By Capt. Candice Hebert, Psychologist, U.S. Army Public Health CommandNovember 1, 2013
"I have a deadline to meet; I am working long hours and feel overwhelmed. I
usually eat something sweet to cope with the stress."
"My wife and I are having problems in our marriage … I stay up late and eat--
usually pizza--it helps me cope with the anxious feelings."
"I've been feeling lonely lately, so I sit in front of the TV with potato chips or some other type of junk food to help with the sadness."
"When I am feeling depressed I am constantly hungry."
At one time or another, most of us have turned to food to cure our emotional troubles or make ourselves feel better. In essence, we are feeding our emotions. However, problems arise when eating becomes the only approach we use to manage emotions--especially if the foods we choose to eat are unhealthy or the amounts are excessive. If you are experiencing persistent depressed mood for more than two weeks, see a healthcare provider.

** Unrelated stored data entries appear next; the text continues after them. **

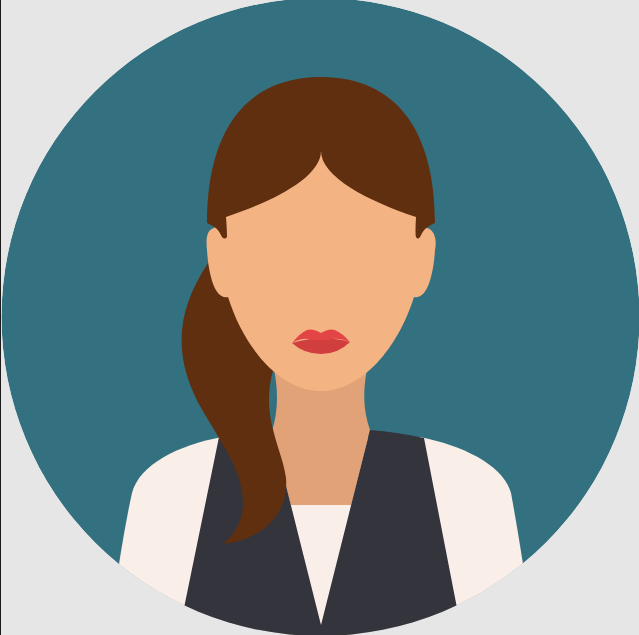
<!DOCTYPE html>
<html lang="en">
<head>
<meta charset="utf-8">
<title>Avatar of a woman with a ponytail</title>
<style>
:root {
  --backdrop: #e6e6e6;
  --edge: #1c1c1c;
  --disc: #347180;
  --hair: #602f10;
  --skin: #f4b382;
  --neck: #e2a278;
  --shirt: #f9eee8;
  --vest: #34343c;
  --lip-upper: #e34446;
  --lip-lower: #d03e3e;
}
html, body { margin: 0; overflow: hidden; background: var(--backdrop); }
.avatar { display: block; width: 639px; height: 635px; }
.backdrop { fill: var(--backdrop); }
.edge { fill: var(--edge); }
.disc { fill: var(--disc); }
.hair { fill: var(--hair); }
.skin { fill: var(--skin); }
.neck { fill: var(--neck); }
.shirt { fill: var(--shirt); }
.vest { fill: var(--vest); }
.lip-upper { fill: var(--lip-upper); }
.lip-lower { fill: var(--lip-lower); }
</style>
</head>
<body>
<svg class="avatar" viewBox="0 0 639 635" role="img" aria-label="Flat avatar of a woman with a brown ponytail, white shirt and dark vest">
  <defs>
    <clipPath id="disc-clip"><circle cx="320.5" cy="317" r="319"/></clipPath>
  </defs>
  <rect class="backdrop" width="639" height="635"/>
  <rect class="edge" width="1" height="635"/>
  <g clip-path="url(#disc-clip)">
    <circle class="disc" cx="320.5" cy="317" r="319"/>

    <g id="clothes">
      <path class="shirt" d="M222 437C178 445 139 465 132 493Q126 520 119 564L119 635H523V564Q516 520 511 493C503 465 464 446 420 437Z"/>
      <path class="neck" d="M272 360Q282 400 272 431L291 506H351L370 430Q359 400 369 360Z"/>
      <path class="shirt" d="M288 505H354L321 630Z"/>
      <path class="vest" d="M219 437Q245 431 272 430L321 625L370 430Q397 432 424 438L457 608V635H184V608Z"/>
    </g>

    <path id="ponytail" class="hair" d="M208 263C176 312 171 357 204 413L219 438C246 481 254 518 223 544C260 540 289 516 286 478C284 458 269 430 269 400Q269 384 273 371L240 280Z"/>

    <g id="head">
      <path class="skin" d="M214 228C206 230 206 241 207 250C208 268 213 300 228 297C244 348 280 391 321 391C362 391 398 348 414 297C429 300 434 268 435 250C437 241 435 230 427 228L418 200L321 140L224 200Z"/>
      <path class="hair" d="M207 223C207 133 244 77 321 77C398 77 435 133 435 223Q424 227 420 237Q418 240 416 237Q415 235 416 217C368 201 321 177 321 151C321 177 274 201 226 217Q227 230 227 237Q225 240 222 237Q218 227 207 223Z"/>
    </g>

    <g id="lips">
      <path class="lip-lower" d="M292 343Q321 334 350 342Q338 354 321 354Q304 354 292 343Z"/>
      <path class="lip-upper" d="M292 343Q300 333 307 330Q313 328 321 333Q329 328 335 330Q342 333 350 342Q340 338 332 339Q326 341 321 340Q315 341 309 339Q301 338 292 343Z"/>
    </g>
  </g>
</svg>
</body>
</html>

The connection between serotonin and food
What is the connection between food and mood? A neurotransmitter, a mood hormone, called serotonin. When serotonin levels are low, we feel sad and when elevated, we feel happy. Serotonin is known to be in many antidepressants such as Prozac and Zoloft. However, what most people don't know is that the majority of our serotonin cells are in our digestive systems, not our brains. Thus, diet plays a big role in our serotonin levels!
Carbohydrate-rich foods have a big effect on our serotonin levels. When we are sad or upset (low serotonin levels), we crave foods high in carbohydrate to feel better. It makes sense then, why people who are feeling down eat more junk food. In addition, the connection between serotonin and food is noticeable in the depressive feelings experienced after several weeks of a high protein, low carbohydrate diet. The effect of dieting and low carbohydrate intake decreases our serotonin levels and causes us to feel down. This in turn may lead dieters to crave carbohydrate-rich foods to improve their mood, which usually results in overeating and contributes to Regaining weight.
The behavior connection
When you form the habit of feeding an emotion, you put off learning skills to manage your emotions. Here are some tips to help break the habit of feeding your emotions:
• Identify your triggers for emotional eating.
• Take notice of when you feel stressed, overwhelmed, lonely, sad or anxious.
• Instead of searching for something to eat, do an enjoyable non-food related activity. Go outside, take a walk, or talk to a friend, family member, or coworker.
• If you find that your emotional eating is out of control, enlist the help of a qualified professional such as a registered dietitian and/or a behavioral health specialist (such as a social worker, therapist or psychologist).
Keep in mind that it is OK to eat the foods you enjoy in moderation. If you find that you absolutely have to have a favorite food, like chocolate, take the time to enjoy it. Engage the food with all your senses--touch it, smell it, chew it slowly and savor the taste. You will find that you are more fulfilled with a small amount versus the whole package. In addition, develop the habit of reaching for healthy serotonin-boosting snacks such as nuts, fruits and vegetables.
Understanding what we eat, and how our mood relates to our behavior are important ways to help improve our mood. A well-balanced diet and engaging in healthy activities can keep us feeling great more often.